Another evening of photographing along the river.    

Days like today remind me why forty plus years ago I chose to build my home in the hills of Pritchard.

The end of March sun has melted most of the snow and there was a slow warming that drew me to again, on a cool evening to one of my favourite places to wander; the barren Thompson River shore just minutes from my woodsy.

I set my camera bag on the car seat drove down into the river valley, crossed the wide river bridge, parked my car, and walked out on the river beach. I had to be careful where I stepped or I would be ankle deep in mud.

I like the river in the winter and early spring. The water is still low and its always fun to photograph rocks, broken clam shells, sunken posts, and all sorts of treasures that very soon will be covered with several feet of water.

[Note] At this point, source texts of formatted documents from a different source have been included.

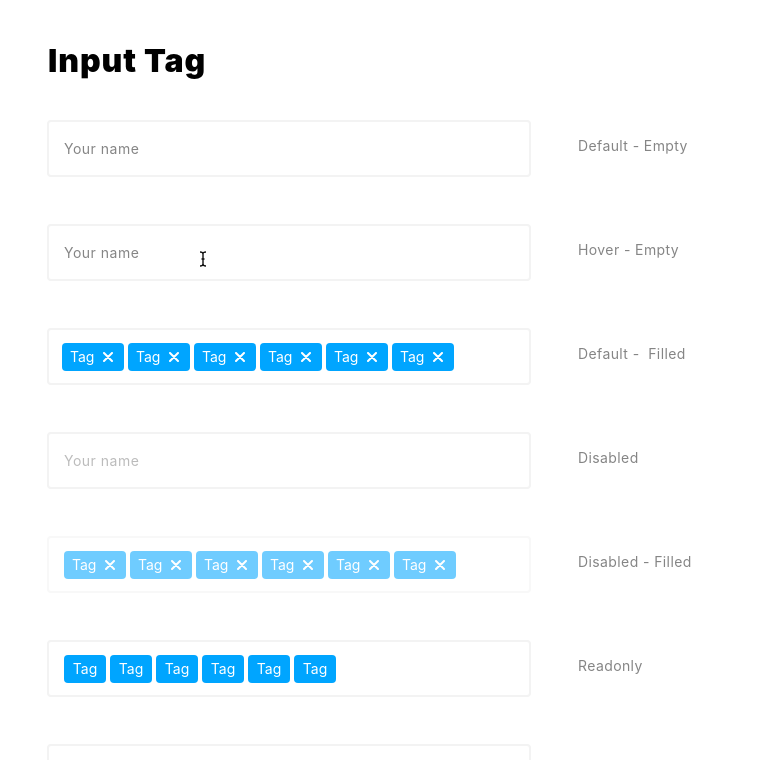
<!DOCTYPE html>
<html lang="en">
<head>
<meta charset="utf-8">
<title>Input Tag</title>
<style>
:root {
  --page: #ffffff;
  --ink: #000000;
  --text: #858585;
  --line: #f3f3f3;
  --tag: #00a5ff;
  --tag-text: #ffffff;
}
* { box-sizing: border-box; margin: 0; padding: 0; }
html, body { width: 762px; height: 762px; overflow: hidden; background: var(--page); }
body { font: 400 14px/20px Inter, "Open Sans", sans-serif; color: var(--text); }
.sheet { width: 762px; height: 760px; padding: 40px 48px 0 47px; overflow: hidden; }
h1 { height: 80px; padding-left: 1px; font-size: 32px; font-weight: 900; line-height: 41px; letter-spacing: 0.9px; color: var(--ink); white-space: nowrap; }
.states { display: grid; grid-auto-rows: 57px; row-gap: 47px; list-style: none; }
.state { display: grid; grid-template-columns: 484px 1fr; column-gap: 47px; }
.field { position: relative; display: flex; align-items: center; gap: 4px; padding: 0 15px; border: 2px solid var(--line); border-radius: 4px; }
.placeholder { letter-spacing: 0.5px; white-space: nowrap; }
.state-name { align-self: center; padding-bottom: 6px; letter-spacing: 0.4px; white-space: pre; }
.tag { display: flex; align-items: center; justify-content: space-between; width: 62px; height: 28px; padding: 0 11px 0 8px; border-radius: 4px; background: var(--tag); color: var(--tag-text); }
.close { width: 10px; height: 10px; }
.filled { padding-left: 13px; }
.disabled .placeholder { opacity: 0.55; }
.disabled .tag { opacity: 0.56; }
.disabled.has-tags { border-color: #f8f8f8; }
.readonly .tag { width: 42px; padding: 0; justify-content: center; }
.text-cursor { position: absolute; left: 149px; top: 24px; width: 10px; height: 18px; }
.icons { position: absolute; width: 0; height: 0; }
</style>
</head>
<body>
<svg class="icons" aria-hidden="true">
  <defs>
    <symbol id="close" viewBox="0 0 10 10"><path d="M1 1L9 9M9 1L1 9" fill="none" stroke="currentColor" stroke-width="2" stroke-linecap="round"/></symbol>
  </defs>
</svg>
<main class="sheet">
  <h1>Input Tag</h1>
  <ul class="states">
    <li class="state">
      <div class="field"><span class="placeholder">Your name</span></div>
      <span class="state-name">Default - Empty</span>
    </li>
    <li class="state">
      <div class="field">
        <span class="placeholder">Your name</span>
        <svg class="text-cursor" viewBox="0 0 10 18" role="img" aria-label="Text cursor"><path d="M2 2Q5 2 5 4Q5 2 8 2M5 4V14M2 16Q5 16 5 14Q5 16 8 16M3.5 9H6.5" fill="none" stroke="#111" stroke-width="1.4"/></svg>
      </div>
      <span class="state-name">Hover - Empty</span>
    </li>
    <li class="state">
      <div class="field filled">
        <span class="tag">Tag<svg class="close"><use href="#close"/></svg></span>
        <span class="tag">Tag<svg class="close"><use href="#close"/></svg></span>
        <span class="tag">Tag<svg class="close"><use href="#close"/></svg></span>
        <span class="tag">Tag<svg class="close"><use href="#close"/></svg></span>
        <span class="tag">Tag<svg class="close"><use href="#close"/></svg></span>
        <span class="tag">Tag<svg class="close"><use href="#close"/></svg></span>
      </div>
      <span class="state-name">Default -  Filled</span>
    </li>
    <li class="state">
      <div class="field disabled"><span class="placeholder">Your name</span></div>
      <span class="state-name">Disabled</span>
    </li>
    <li class="state">
      <div class="field disabled has-tags">
        <span class="tag">Tag<svg class="close"><use href="#close"/></svg></span>
        <span class="tag">Tag<svg class="close"><use href="#close"/></svg></span>
        <span class="tag">Tag<svg class="close"><use href="#close"/></svg></span>
        <span class="tag">Tag<svg class="close"><use href="#close"/></svg></span>
        <span class="tag">Tag<svg class="close"><use href="#close"/></svg></span>
        <span class="tag">Tag<svg class="close"><use href="#close"/></svg></span>
      </div>
      <span class="state-name">Disabled - Filled</span>
    </li>
    <li class="state">
      <div class="field readonly">
        <span class="tag">Tag</span>
        <span class="tag">Tag</span>
        <span class="tag">Tag</span>
        <span class="tag">Tag</span>
        <span class="tag">Tag</span>
        <span class="tag">Tag</span>
      </div>
      <span class="state-name">Readonly</span>
    </li>
    <li class="state">
      <div class="field"></div>
    </li>
  </ul>
</main>
</body>
</html>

I usually have a winter walk, but I guess I was lazy; this would be my first 2018 sojourn along the wet sand.

There is always a lot to photograph if one likes to get into the hunt. I look for stumps that were dragged along in the fast high fall water that now have become sculptural features. I like the sparkling late afternoon sun as it colours a long forgotten post sunk deep in the sand. And there’s so many of fresh water clamshells, now without life, that are always worth getting a wet knee while in search of a creative angle.

Soon the beach under the bridge will be under water and people with their excited dogs will be running everywhere. There will be boats lined along the bank and lots of trucks and trailers parked. Yep, in no time the small park will be filled with enthusiastic people enjoying themselves.

However, for me, it’s the enjoyment of a quiet peaceful walk with my camera.

I had decided to use my tiny little mirrorless Nikon V this afternoon. The small one-inch sensor doesn’t have the enlargement quality that my huge 36mp full frame camera has, I have two lenses for it and it is capable of Manual mode and shoots in RAW format.  And for the Internet and the occasional 8X10 print it’s perfect.

I call it my grandpa camera because I purchased it for those times when I go for high energy walks with my two granddaughters. At nine and eleven, “high energy” is the correct word and that pocket able little camera is convenient for the kind of animated photography I always seem to be doing when they are around.

The river beach on the late afternoon was beautiful. I know there are several serious photographers that also live in Pritchard, but I never see them wandering the beach. I sometimes think I should call them all and invite them down to my private winter beach. Well, private spring beach might be more correct at this point. I did send my friend Jo a text message hoping she had time to get her camera and join me. Heck, she only lives a couple streets away from the river.

I have often written about doing photography with another photographer, and I hope readers are fortunate enough to have like-minded camera owning friends.

I know this summer will be filled with excursions to distant visually interesting locations. We all yearn to for those away from home trips to recharge our fascination with this exciting medium. However, in my opinion, it would be such a waste not to photograph the wondrous world just outside our front door. I have met photographers that tell me they can’t find anything interesting around their home or town. They will say, “It’s all so familiar and boring.”

I doubt anyone will ever hear me say that.